However, governance is improving and promotion to developed status must eventually happen, so it seems plausible Korea will some day trade at a higher valuation. The Weiss Korea Opportunity Fund (Aim: WKOF) offers an unusual way to back that idea.

Buying at a discount

WKOF invests solely in Korean preference shares (prefs). These aren’t prefs in the standard UK sense of shares that pay a fixed dividend: in Korea, prefs are typically non-voting shares with a variable dividend that’s usually very slightly higher than the ordinary stock, but otherwise represent a standard equity interest. Prefs were typically issued around three decades ago when founding families wanted to raise more capital without giving up control. There are around 123 issues outstanding, says WKOF, ranging from Samsung Electronics to obscure firms that are best avoided.

Buying into non-voting shares may seem riskier, but in Korea a founding family typically holds enough of the voting rights to have control, so an investor in prefs isn’t at an obvious disadvantage to minority investors in common shares. In the past, investors in prefs have been treated equally to those in common shares, says Mark Lewand, head of investor relations at Weiss. Hence Korean prefs shouldn’t necessarily trade at big discounts to common stock.

Despite that, many do, which creates two opportunities. First, Korean blue chips already trade cheaper than comparable global peers. Through prefs, investors can buy in at a double discount, says Jack Hsiao, WKOF’s manager. Second, discounts change in response to corporate restructuring and better governance. A decade ago, Samsung Electronics’ prefs used to trade at a 40%-50% discount, but that has narrowed to around 10%. WKOF has rotated out of Samsung into other blue-chip prefs with wider discounts, such as Hyundai Motor, where such catalysts have yet to play out.
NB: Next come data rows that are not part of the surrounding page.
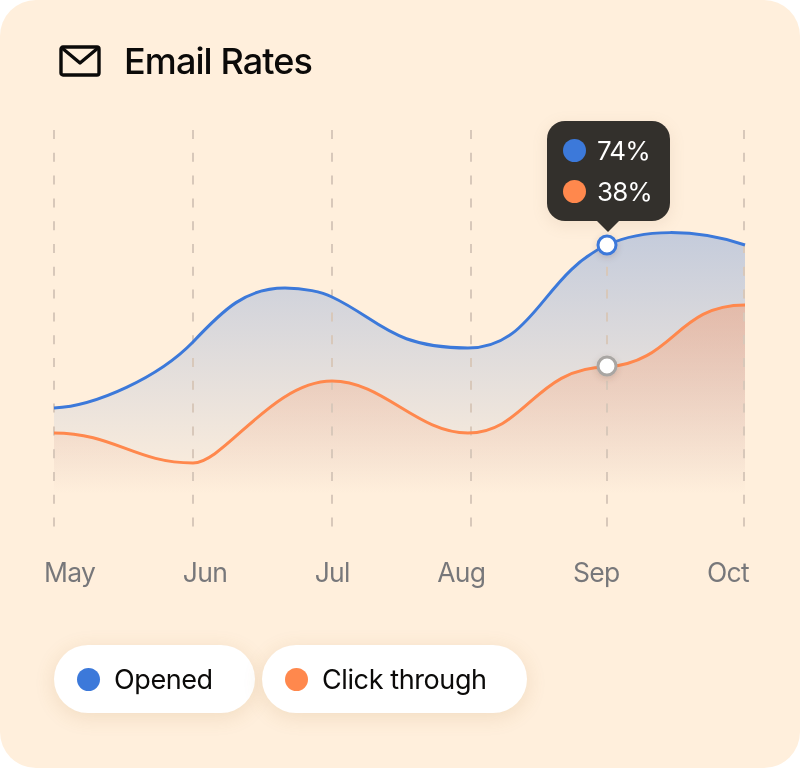
<!DOCTYPE html>
<html lang="en">
<head>
<meta charset="utf-8">
<title>Email Rates</title>
<style>
:root {
  --card: #ffefdc;
  --ink: #0b0a09;
  --muted: #77777a;
  --grid: #d8c8ba;
  --opened: #3c79da;
  --clicks: #ff884d;
  --tooltip: #33302c;
  --white: #ffffff;
}
* { box-sizing: border-box; margin: 0; padding: 0; }
html, body { width: 800px; height: 768px; overflow: hidden; background: var(--white); }
body { font-family: Inter, "Open Sans", sans-serif; color: var(--ink); }
.card { position: relative; width: 800px; height: 768px; border-radius: 36px; background: var(--card); overflow: hidden; }
.card-header { display: flex; align-items: center; gap: 22px; height: 122px; padding-left: 58px; }
.mail-icon { width: 44px; height: 34px; }
h1 { font-size: 36px; font-weight: 500; line-height: 44px; letter-spacing: -0.9px; white-space: nowrap; }
.chart { position: absolute; left: 0; top: 0; width: 800px; height: 540px; }
.grid-lines { stroke: var(--grid); stroke-width: 2; stroke-dasharray: 9 13.8; }
.series { fill: none; stroke-width: 3; }
.tooltip { position: absolute; left: 547px; top: 121px; width: 123px; height: 100px; padding: 9px 16px; border-radius: 18px; background: var(--tooltip); color: var(--white); list-style: none; box-shadow: 0 4px 16px #a0806022; }
.tooltip::after { content: ""; position: absolute; left: 49px; top: 99px; width: 24px; height: 12px; background: var(--tooltip); clip-path: polygon(0 0, 100% 0, 50% 100%); }
.tooltip li { display: flex; align-items: center; gap: 11px; height: 41px; font-size: 26px; letter-spacing: -0.9px; }
.dot { flex: none; width: 23px; height: 23px; border-radius: 50%; }
.dot-opened { background: var(--opened); }
.dot-clicks { background: var(--clicks); }
.months { position: absolute; left: 44px; top: 554px; width: 705px; display: flex; justify-content: space-between; list-style: none; font-size: 26.5px; line-height: 36px; letter-spacing: -0.7px; color: var(--muted); }
.legend { position: absolute; left: 54px; top: 645px; display: flex; gap: 7px; list-style: none; }
.legend li { display: flex; align-items: center; gap: 14px; height: 68px; padding-left: 23px; border-radius: 34px; background: var(--white); font-size: 27px; letter-spacing: -0.4px; white-space: nowrap; box-shadow: 0 4px 20px #a0703026; }
.legend .opened { width: 201px; }
.legend .clicks { width: 265px; }
</style>
</head>
<body>
<main class="card">
  <header class="card-header">
    <svg class="mail-icon" viewBox="0 0 44 34" fill="none" stroke="currentColor" stroke-width="3.4" stroke-linejoin="round" aria-hidden="true">
      <rect x="3" y="3" width="38" height="28" rx="2"/>
      <path d="M4 4 L22 19 L40 4"/>
    </svg>
    <h1>Email Rates</h1>
  </header>

  <svg class="chart" viewBox="0 0 800 540" role="img" aria-label="Open and click through rates from May to October">
    <defs>
      <linearGradient id="opened-fill" gradientUnits="userSpaceOnUse" x1="0" y1="232" x2="0" y2="494">
        <stop offset="0" stop-color="#3c79da" stop-opacity="0.3"/>
        <stop offset="1" stop-color="#3c79da" stop-opacity="0"/>
      </linearGradient>
      <linearGradient id="clicks-fill" gradientUnits="userSpaceOnUse" x1="0" y1="304" x2="0" y2="494">
        <stop offset="0" stop-color="#ff884d" stop-opacity="0.35"/>
        <stop offset="1" stop-color="#ff884d" stop-opacity="0"/>
      </linearGradient>
      <filter id="marker-shadow" x="-50%" y="-50%" width="200%" height="200%">
        <feDropShadow dx="0" dy="2" stdDeviation="3" flood-color="#604830" flood-opacity="0.2"/>
      </filter>
    </defs>
    <path fill="url(#opened-fill)" d="M54 408 C96 406 159 377 193 342 C224 309 246 288 285 288 C304 288 322 292 332 297 C379 319 391 348 468 348 C534 348 543 274 607 245 C642 229 694 228 745 245 V494 H54 Z"/>
    <path fill="url(#clicks-fill)" d="M54 433 C114 433 135 463 193 463 C224 463 273 381 332 381 C383 381 417 433 468 433 C525 433 536 367 607 367 C675 362 676 305 745 305 V494 H54 Z"/>
    <g class="grid-lines">
      <line x1="54" y1="130" x2="54" y2="527"/>
      <line x1="193" y1="130" x2="193" y2="527"/>
      <line x1="332" y1="130" x2="332" y2="527"/>
      <line x1="471" y1="130" x2="471" y2="527"/>
      <line x1="607" y1="130" x2="607" y2="527"/>
      <line x1="744" y1="130" x2="744" y2="527"/>
    </g>
    <path class="series" stroke="var(--opened)" d="M54 408 C96 406 159 377 193 342 C224 309 246 288 285 288 C304 288 322 292 332 297 C379 319 391 348 468 348 C534 348 543 274 607 245 C642 229 694 228 745 245"/>
    <path class="series" stroke="var(--clicks)" d="M54 433 C114 433 135 463 193 463 C224 463 273 381 332 381 C383 381 417 433 468 433 C525 433 536 367 607 367 C675 362 676 305 745 305"/>
    <g fill="var(--white)" stroke-width="3" filter="url(#marker-shadow)">
      <circle cx="607" cy="245" r="9" stroke="var(--opened)"/>
      <circle cx="607" cy="366" r="9" stroke="#a9a6a3"/>
    </g>
  </svg>

  <ul class="tooltip">
    <li><span class="dot dot-opened"></span>74%</li>
    <li><span class="dot dot-clicks"></span>38%</li>
  </ul>

  <ol class="months">
    <li>May</li><li>Jun</li><li>Jul</li><li>Aug</li><li>Sep</li><li>Oct</li>
  </ol>

  <ul class="legend">
    <li class="opened"><span class="dot dot-opened"></span>Opened</li>
    <li class="clicks"><span class="dot dot-clicks"></span>Click through</li>
  </ul>
</main>
</body>
</html>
Respectable returns

WKOF has returned 123% in net asset value (NAV) terms since its inception in 2013, against 50% for the MSCI Korea. Dividends are paid annually, with a trailing yield of 3.5% on Monday’s close of 181p. The expense ratio is 1.8%, of which 1.5% is the management fee. A discount control mechanism keeps the discount fairly tight (2.2% on Monday). However, this is a small fund (assets of £127m) and the bid/offer spread can widen in these market conditions (now around 5%).

WKOF is a specialised single-country fund and not for every portfolio. Still, it looks cheap. The discount of its prefs portfolio relative to equivalent common shares is now 52%, as wide as it’s been since 2013, putting it on less than five times earnings. If you expect Korea to rerate upwards eventually, it should be one to hold and a good time to start buying.